Your baby’s movement is a sign of their wellbeing. Get to know your baby’s normal pattern of movement so that you are aware of any changes. You should try to get to know when your baby is most active so you can tell if they are moving less or if they have stopped moving. If your baby is moving less, it could be the first sign that they are unwell or are not growing properly in the womb.
Stillbirth affects 1 in 200 babies after 24 weeks’ gestation. A reduction in your baby’s movements may indicate an increased risk of stillbirth. There are other factors that could affect the movements of your baby; e.g., drugs, pain relief, sedatives, alcohol and smoking. We recommend that pregnant people and their partners get help to quit smoking.
At 36 to 42 weeks, it is important to recognise that movements may feel different to what you are used to, but the amount of movement shouldn’t change. You should feel your baby move right up to the point you go into labour.
If you have noticed any change in your baby’s movements, do not wait. Call our Maternity Triage advice line (24 hours, 7 days a week).
Royal Sussex County Hospital
Call 01273 664793
Princess Royal Hospital
Call (extn 8176) 01444 441881
Worthing and St Richard’s hospitals
Call 01903 285 269
- Health Things You Should Know in Pregnancy (sussexlmns.org)
- Support | Advice during pregnancy (sussexlmns.org)
- Feeling your baby move ENGLISH.pdf (tommys.org)
- Your baby’s movements in pregnancy (RCOG)
- You baby’s movements (NHS)
- Keeping well in pregnancy – NHS

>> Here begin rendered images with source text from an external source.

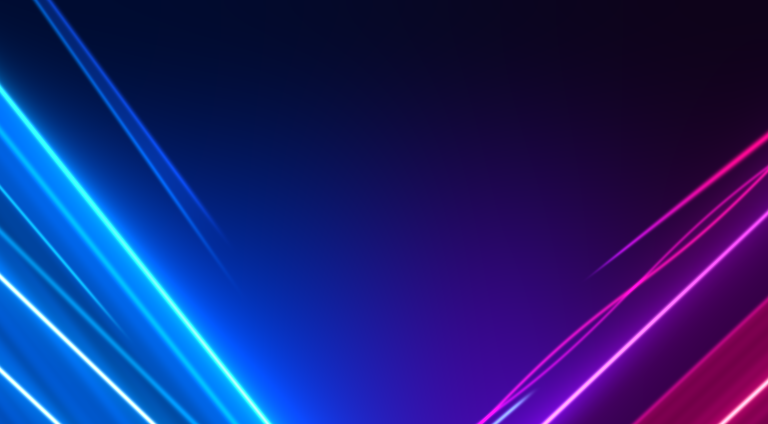
Give the GLSL for this background, as a Shadertoy shader.

```glsl
// Neon light beams converging from both sides over a dark blue to violet gradient.

// Signed distance to the line through a and b (positive toward the centre).
float lineDist(vec2 p, vec2 a, vec2 b) {
    vec2 dir = normalize(b - a);
    return dir.x * (p.y - a.y) - dir.y * (p.x - a.x);
}

// Soft-edged beam of half width w.
float beam(float d, float w) {
    return exp(-d * d / (w * w));
}

float halo(float d, float reach) {
    return exp(-abs(d) / reach);
}

float slope(float i) {
    return fract(sin(i * 127.1) * 437.58) * 2.0 - 1.0;
}

// One-dimensional gradient noise, used for streaks parallel to the beams.
float gradientNoise(float x) {
    float i = floor(x), f = x - i;
    return mix(slope(i) * f, slope(i + 1.0) * (f - 1.0), f * f * (3.0 - 2.0 * f));
}

vec3 backdrop(vec2 p) {
    vec3 top = mix(vec3(0.0, 0.045, 0.19), vec3(0.055, 0.01, 0.1), smoothstep(0.2, 1.8, p.x));
    vec3 bottom = mix(vec3(0.01, 0.2, 0.82), vec3(0.26, 0.03, 0.64), smoothstep(0.55, 1.2, p.x));
    bottom = mix(bottom, vec3(0.24, 0.0, 0.3), smoothstep(1.15, 1.75, p.x));
    return mix(bottom, top, smoothstep(-0.1, 1.0, p.y));
}

vec3 blueSide(vec3 col, vec2 p) {
    float bright = lineDist(p, vec2(0.0, 0.791), vec2(0.635, 0.0));
    float second = lineDist(p, vec2(0.0, 0.692), vec2(0.557, 0.0));
    float thin = lineDist(p, vec2(0.0, 0.559), vec2(0.26, 0.254));
    float broad = lineDist(p, vec2(0.0, 0.455), vec2(0.462, 0.0));
    float white = lineDist(p, vec2(0.0, 0.348), vec2(0.363, 0.0));
    float corner = lineDist(p, vec2(0.0, 0.128), vec2(0.137, 0.0));

    // Lit panel with streaks, and the glow spilling out of it
    vec3 panel = vec3(0.0, 0.31, 0.76) * (1.0 + 0.3 * gradientNoise(bright * 32.0));
    panel *= 1.0 - 0.3 * beam(thin + 0.035, 0.05);
    col = mix(col, panel, smoothstep(0.02, -0.04, bright));
    col += vec3(0.0, 0.27, 0.5) * halo(bright, 0.085) * smoothstep(1.1, 0.45, p.y);

    // Beams
    col += vec3(0.0, 0.35, 0.4) * halo(bright, 0.018);
    col += vec3(0.25, 0.6, 0.35) * beam(bright, 0.0065);
    col += vec3(0.5, 0.3, 0.1) * beam(bright, 0.004) * smoothstep(0.7, 0.0, p.y);
    col += vec3(0.0, 0.3, 0.3) * beam(second, 0.008);
    col += vec3(0.05, 0.45, 0.3) * beam(thin, 0.004) * smoothstep(0.18, 0.35, p.y);
    col += vec3(0.0, 0.3, 0.3) * beam(broad, 0.007);
    col += vec3(0.0, 0.2, 0.2) * (halo(white, 0.03) + halo(corner, 0.025));
    col += vec3(1.0, 0.7, 0.4) * (beam(white, 0.0055) + beam(corner, 0.0055));

    // Faint pair of streaks fading out above the panel
    float outer = lineDist(p, vec2(0.118, 1.0), vec2(0.552, 0.412));
    float inner = lineDist(p, vec2(0.083, 1.0), vec2(0.58, 0.294));
    float band = smoothstep(0.004, -0.003, outer) * smoothstep(-0.003, 0.004, inner);
    col += vec3(0.01, 0.09, 0.24) * band * smoothstep(0.39, 0.65, p.y);
    col += vec3(0.03, 0.13, 0.38) * beam(outer, 0.006) * smoothstep(0.4, 0.6, p.y);
    col += vec3(0.0, 0.24, 0.42) * beam(inner, 0.005) * smoothstep(0.28, 0.6, p.y);
    return col;
}

vec3 pinkSide(vec3 col, vec2 p) {
    float upper = lineDist(p, vec2(1.393, 0.344), vec2(1.82, 0.68));
    float strand = lineDist(p, vec2(1.137, 0.0), vec2(1.82, 0.602));
    float violet = lineDist(p, vec2(1.291, 0.0), vec2(1.82, 0.498));
    float red = lineDist(p, vec2(1.505, 0.0), vec2(1.82, 0.294));
    float corner = lineDist(p, vec2(1.711, 0.0), vec2(1.82, 0.1));
    float rightward = smoothstep(1.35, 1.8, p.x);

    // Panels and glows
    col = mix(col, vec3(0.2, 0.0, 0.27), 0.8 * smoothstep(0.01, -0.08, violet));
    vec3 crimson = vec3(0.46, 0.0, 0.29) * (1.0 + 0.35 * gradientNoise(red * 45.0));
    col = mix(col, crimson, smoothstep(0.004, -0.012, red));
    col += vec3(0.24, 0.0, 0.32) * halo(violet, 0.045);
    col += vec3(0.12, 0.0, 0.1) * halo(strand, 0.05) * rightward;

    // Upper streak, then a pair of strands that cross gently
    vec3 pink = mix(vec3(0.45, 0.05, 0.6), vec3(0.85, 0.02, 0.38), rightward);
    col += pink * beam(upper, mix(0.003, 0.008, rightward)) * smoothstep(0.33, 0.42, p.y);
    float sway = 0.011 * sin(p.x * 9.0 - 10.4);
    col += vec3(0.6, 0.04, 0.3) * beam(strand - sway, 0.0045);
    col += vec3(0.45, 0.02, 0.28) * beam(strand + sway, 0.004);

    // Bright beams
    col += mix(vec3(0.8, 0.7, 0.5), vec3(0.6, 0.3, 0.5), rightward) * beam(violet, 0.0055);
    col += vec3(0.45, 0.02, 0.2) * beam(red, 0.006);
    col += vec3(0.3, 0.0, 0.15) * halo(corner, 0.025);
    col += vec3(0.6, 0.85, 0.55) * beam(corner, 0.006);
    float spark = lineDist(p, vec2(1.173, 0.0), vec2(1.256, 0.071));
    col += vec3(0.35, 0.7, 0.5) * beam(spark, 0.005) * smoothstep(0.09, 0.03, p.y);
    return col;
}

void mainImage(out vec4 fragColor, in vec2 fragCoord) {
    vec2 p = fragCoord / iResolution.xy * vec2(1.82, 1.0);
    vec3 col = pinkSide(blueSide(backdrop(p), p), p);
    fragColor = vec4(clamp(col, 0.0, 1.0), 1.0);
}
```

- Pregnancy and COVID – NHS
- Pregnancy week-by-week – NHS
- Sussex WEPP | Sussex Wellbeing & Exercise in Pregnancy (sussexlmns.org)